[Records from a data collection]
>>>>>
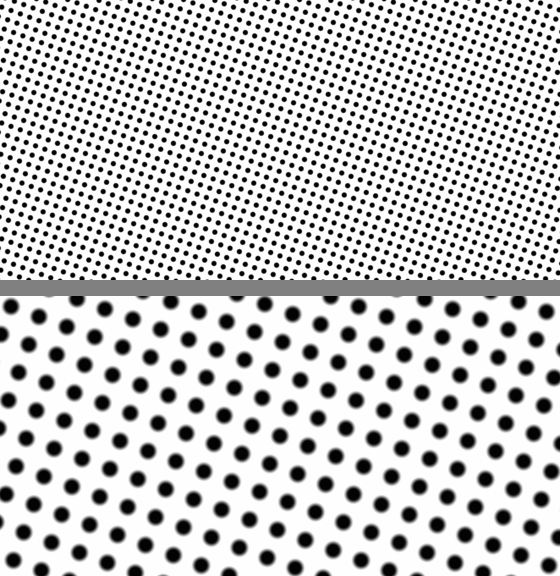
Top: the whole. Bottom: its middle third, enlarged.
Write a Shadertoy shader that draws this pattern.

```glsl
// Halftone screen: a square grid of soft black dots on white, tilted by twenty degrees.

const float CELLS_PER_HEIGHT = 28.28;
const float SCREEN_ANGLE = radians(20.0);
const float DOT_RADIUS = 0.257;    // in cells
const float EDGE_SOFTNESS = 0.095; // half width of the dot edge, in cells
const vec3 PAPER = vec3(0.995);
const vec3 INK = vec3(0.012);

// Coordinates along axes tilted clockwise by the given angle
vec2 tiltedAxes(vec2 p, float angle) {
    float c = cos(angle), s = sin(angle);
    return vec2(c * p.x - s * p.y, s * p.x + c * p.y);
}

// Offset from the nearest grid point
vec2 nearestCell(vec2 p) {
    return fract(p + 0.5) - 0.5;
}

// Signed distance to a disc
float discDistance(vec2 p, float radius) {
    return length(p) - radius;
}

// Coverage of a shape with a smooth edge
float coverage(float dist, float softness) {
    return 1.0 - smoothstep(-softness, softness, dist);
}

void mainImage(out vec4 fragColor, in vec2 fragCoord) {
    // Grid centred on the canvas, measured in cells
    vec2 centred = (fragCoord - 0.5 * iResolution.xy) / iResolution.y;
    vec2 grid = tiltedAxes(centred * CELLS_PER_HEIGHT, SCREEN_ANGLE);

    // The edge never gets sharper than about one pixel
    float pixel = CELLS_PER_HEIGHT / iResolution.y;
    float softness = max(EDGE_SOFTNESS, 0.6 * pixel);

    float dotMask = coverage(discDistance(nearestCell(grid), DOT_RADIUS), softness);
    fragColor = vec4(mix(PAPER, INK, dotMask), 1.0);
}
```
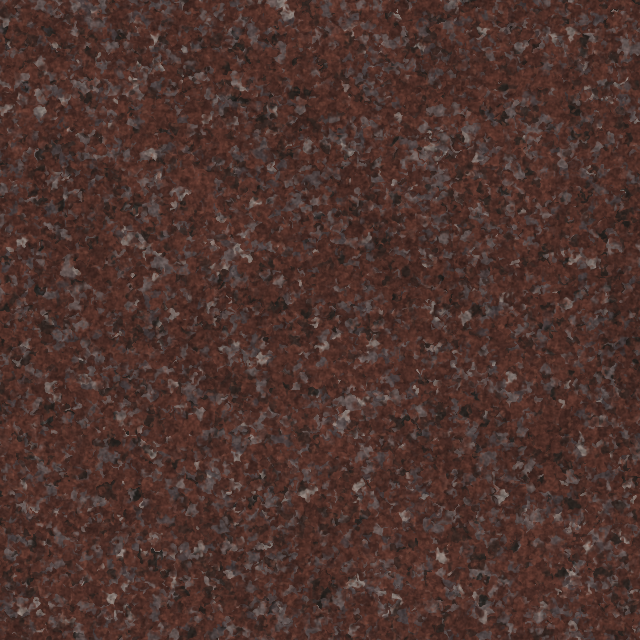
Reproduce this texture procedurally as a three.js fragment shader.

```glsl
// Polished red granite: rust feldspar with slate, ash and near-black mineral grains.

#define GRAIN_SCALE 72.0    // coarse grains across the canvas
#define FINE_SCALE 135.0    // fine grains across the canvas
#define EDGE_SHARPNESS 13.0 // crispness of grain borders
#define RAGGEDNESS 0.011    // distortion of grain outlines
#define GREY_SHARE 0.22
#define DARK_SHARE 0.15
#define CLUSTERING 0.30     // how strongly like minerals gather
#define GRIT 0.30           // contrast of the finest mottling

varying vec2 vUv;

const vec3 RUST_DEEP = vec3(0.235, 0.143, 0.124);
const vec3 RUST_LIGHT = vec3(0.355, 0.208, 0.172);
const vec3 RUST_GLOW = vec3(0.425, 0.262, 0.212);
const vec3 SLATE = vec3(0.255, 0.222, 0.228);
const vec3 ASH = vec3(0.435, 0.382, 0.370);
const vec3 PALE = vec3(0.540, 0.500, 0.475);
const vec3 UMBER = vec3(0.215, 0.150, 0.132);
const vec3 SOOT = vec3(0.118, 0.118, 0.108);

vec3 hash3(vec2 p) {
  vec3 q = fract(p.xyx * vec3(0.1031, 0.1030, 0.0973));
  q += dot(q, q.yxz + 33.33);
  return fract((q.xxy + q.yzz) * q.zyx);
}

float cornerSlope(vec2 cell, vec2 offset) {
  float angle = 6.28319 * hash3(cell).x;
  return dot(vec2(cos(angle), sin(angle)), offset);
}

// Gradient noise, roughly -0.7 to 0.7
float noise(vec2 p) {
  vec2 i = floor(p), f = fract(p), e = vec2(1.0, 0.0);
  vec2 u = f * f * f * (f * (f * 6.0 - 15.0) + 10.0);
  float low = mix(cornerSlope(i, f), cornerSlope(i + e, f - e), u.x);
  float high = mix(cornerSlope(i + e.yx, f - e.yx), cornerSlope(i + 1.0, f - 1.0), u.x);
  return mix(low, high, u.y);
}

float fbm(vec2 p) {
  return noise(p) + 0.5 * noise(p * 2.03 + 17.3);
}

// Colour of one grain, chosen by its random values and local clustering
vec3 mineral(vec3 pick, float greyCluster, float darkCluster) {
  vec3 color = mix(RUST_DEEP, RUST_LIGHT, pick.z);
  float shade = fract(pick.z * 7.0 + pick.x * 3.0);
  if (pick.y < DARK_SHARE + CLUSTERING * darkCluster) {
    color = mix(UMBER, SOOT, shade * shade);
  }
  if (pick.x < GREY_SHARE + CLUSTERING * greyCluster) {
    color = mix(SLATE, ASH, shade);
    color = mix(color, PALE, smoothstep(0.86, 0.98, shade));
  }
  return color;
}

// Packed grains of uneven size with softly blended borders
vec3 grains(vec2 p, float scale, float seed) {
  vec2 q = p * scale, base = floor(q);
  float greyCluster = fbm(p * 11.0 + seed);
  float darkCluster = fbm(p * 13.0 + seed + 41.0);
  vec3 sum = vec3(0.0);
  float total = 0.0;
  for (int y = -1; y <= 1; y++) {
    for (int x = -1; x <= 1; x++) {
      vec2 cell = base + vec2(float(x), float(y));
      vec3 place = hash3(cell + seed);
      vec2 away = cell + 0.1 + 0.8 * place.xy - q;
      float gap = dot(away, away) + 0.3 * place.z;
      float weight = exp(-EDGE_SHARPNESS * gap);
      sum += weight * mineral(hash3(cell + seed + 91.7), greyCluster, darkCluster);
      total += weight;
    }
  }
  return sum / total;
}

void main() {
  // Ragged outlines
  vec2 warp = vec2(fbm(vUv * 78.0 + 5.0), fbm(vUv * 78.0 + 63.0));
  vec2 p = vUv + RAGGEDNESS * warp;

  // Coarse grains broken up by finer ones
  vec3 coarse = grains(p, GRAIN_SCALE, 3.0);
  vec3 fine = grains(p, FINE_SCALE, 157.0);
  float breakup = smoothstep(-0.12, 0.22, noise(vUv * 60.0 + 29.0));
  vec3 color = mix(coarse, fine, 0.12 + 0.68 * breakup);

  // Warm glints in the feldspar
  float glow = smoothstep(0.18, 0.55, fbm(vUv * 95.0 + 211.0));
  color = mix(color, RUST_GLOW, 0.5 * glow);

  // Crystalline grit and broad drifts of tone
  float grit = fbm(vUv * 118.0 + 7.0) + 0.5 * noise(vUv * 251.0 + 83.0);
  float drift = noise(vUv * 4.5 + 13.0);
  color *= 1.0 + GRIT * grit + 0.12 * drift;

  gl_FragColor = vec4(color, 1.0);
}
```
<<<<<
What to work on:
Where a line of the records has the string "greyCluster", copy that line.

Output:
vec3 mineral(vec3 pick, float greyCluster, float darkCluster) {
  if (pick.x < GREY_SHARE + CLUSTERING * greyCluster) {
  float greyCluster = fbm(p * 11.0 + seed);
      sum += weight * mineral(hash3(cell + seed + 91.7), greyCluster, darkCluster);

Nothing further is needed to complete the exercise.